After spending a day in Sedisfjordur taking in the sights and going for a run, we continued our trek south. We were able to make it back to the city of Egilstadir without much difficulty, but traffic going south on the ring road was in short supply. We kept optimistic and a few hours later we were comfortably seated in a farmer's SUV zipping along the countryside. Our driver was a retired engineer who decided to buy a 47 square kilometer farm with about 500 sheep and spend his later years tending to his newly aquired flock. He invited us to see the farm and spend the night, his wife was in the US visiting their new grand children and he said he would love some company. We happily accepted his offer and we were given the grand tour and helped him feed a lamb who's mother had died that morning. The farmer had a knack for architecture and had redone much of the farm to be a beautiful estate. After a meal of my first pork in a few years, we headed to bed. The following morning after breakfast we set out again on a small gravel road to Hofn. In almost no time a car pulled over and let us in, two doctors who work bringing better healthcare to developing nations. The husband was an advid bird watcher, stopping the car regularly to peer through binoculars trying to spot one of the three nesting birds of Iceland he has not yet seen. Unluckily for him a bank of fog rolled in, obscuring most of the countryside and birdlife. After being dropped in Hofn and settling in at the hostel, we headed for the pool before dinner and bed. At the market we saw a small container of what looked like fish marked Hakarl, the famed putrid shark meal typical to Iceland. After making our purchase we excitely prepared other foods to rid ourselves of the taste in the event that it really was as bad as it sounded and tried some. Much to our disgust, it was one of the worst gustatory experiences of our life, a mix of rubbery, fishy and chemical taste that was most resistant to our other palate cleansers. Once that was checked off our list we cooked some not rotten food and settled in to bed.
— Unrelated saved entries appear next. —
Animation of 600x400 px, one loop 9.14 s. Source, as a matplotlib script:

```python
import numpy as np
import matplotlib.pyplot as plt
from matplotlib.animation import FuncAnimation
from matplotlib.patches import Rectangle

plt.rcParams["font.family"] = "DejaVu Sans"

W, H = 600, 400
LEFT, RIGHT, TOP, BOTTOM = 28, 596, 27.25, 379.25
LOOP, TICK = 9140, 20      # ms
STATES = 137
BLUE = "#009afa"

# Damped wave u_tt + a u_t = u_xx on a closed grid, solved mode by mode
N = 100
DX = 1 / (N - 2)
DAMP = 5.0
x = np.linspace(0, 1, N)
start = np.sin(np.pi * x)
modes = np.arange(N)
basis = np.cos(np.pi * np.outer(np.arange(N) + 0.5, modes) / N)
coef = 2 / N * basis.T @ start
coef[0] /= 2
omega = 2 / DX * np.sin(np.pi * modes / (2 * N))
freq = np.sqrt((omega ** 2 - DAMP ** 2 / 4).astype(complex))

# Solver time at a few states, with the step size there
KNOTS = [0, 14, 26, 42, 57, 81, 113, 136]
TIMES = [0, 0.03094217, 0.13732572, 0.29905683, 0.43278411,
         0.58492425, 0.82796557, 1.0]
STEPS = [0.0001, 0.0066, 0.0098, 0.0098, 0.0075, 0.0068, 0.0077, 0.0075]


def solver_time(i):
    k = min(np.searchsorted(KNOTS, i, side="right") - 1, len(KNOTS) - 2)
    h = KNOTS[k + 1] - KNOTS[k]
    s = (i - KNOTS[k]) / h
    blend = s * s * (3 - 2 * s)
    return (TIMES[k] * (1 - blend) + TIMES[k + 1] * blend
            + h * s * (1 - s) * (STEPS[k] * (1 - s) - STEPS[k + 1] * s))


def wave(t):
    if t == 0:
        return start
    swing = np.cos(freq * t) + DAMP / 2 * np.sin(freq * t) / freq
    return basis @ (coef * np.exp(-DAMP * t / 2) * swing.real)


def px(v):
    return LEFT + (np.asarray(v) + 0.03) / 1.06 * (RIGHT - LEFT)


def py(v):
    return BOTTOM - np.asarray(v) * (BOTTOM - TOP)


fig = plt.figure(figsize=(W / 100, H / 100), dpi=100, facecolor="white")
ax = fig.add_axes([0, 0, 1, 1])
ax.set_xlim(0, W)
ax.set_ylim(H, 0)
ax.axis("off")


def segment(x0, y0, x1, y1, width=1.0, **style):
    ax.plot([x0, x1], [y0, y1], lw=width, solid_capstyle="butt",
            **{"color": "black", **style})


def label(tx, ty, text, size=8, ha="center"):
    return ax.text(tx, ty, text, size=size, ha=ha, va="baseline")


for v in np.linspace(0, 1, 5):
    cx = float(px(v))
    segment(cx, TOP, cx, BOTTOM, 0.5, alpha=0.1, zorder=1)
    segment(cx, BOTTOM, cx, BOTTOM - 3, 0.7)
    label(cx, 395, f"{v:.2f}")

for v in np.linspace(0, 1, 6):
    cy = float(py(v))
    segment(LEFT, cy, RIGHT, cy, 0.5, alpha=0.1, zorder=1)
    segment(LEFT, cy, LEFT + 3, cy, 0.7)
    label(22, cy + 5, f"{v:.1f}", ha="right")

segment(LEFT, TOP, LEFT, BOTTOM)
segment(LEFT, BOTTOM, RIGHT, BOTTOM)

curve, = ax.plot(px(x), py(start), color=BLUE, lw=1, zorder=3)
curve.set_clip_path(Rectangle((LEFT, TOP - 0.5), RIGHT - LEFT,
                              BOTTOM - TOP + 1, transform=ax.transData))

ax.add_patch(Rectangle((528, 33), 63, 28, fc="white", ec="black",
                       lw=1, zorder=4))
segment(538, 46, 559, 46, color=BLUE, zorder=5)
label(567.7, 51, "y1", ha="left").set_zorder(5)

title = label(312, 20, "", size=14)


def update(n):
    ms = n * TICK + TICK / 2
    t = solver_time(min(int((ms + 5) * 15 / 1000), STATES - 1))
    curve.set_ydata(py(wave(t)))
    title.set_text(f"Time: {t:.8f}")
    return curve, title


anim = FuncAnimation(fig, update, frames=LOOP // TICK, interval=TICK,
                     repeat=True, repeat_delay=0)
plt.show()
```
The following morning we continued along the ring road towards Skaftafell, the glacier national park. We were picked up by a british couple in an old Landrover and when we asked to be dropped at the end of a mountain track heading to a place to go snowmobiling on the glacier, they insisted to use their rental car to its full potential, so up we went, zigzagging up the mountain side to the largest non-polar glacier in the world. At the top the couple decided to join us for the trip and soon we were zipping across the snow, first with Chelsea driving then after a photo break, I took over, pushing the machine to its limits, a nice 75kmph. In the back, I heard Chelsea laughing, or so I thought, when we were done, she told me she was instead yelling for me to slow down, whoops!
After an exciting trip back down the mountain we made it to Skaftafell just in time to cook some pasta and head to bed.
That should hold you over until my next installment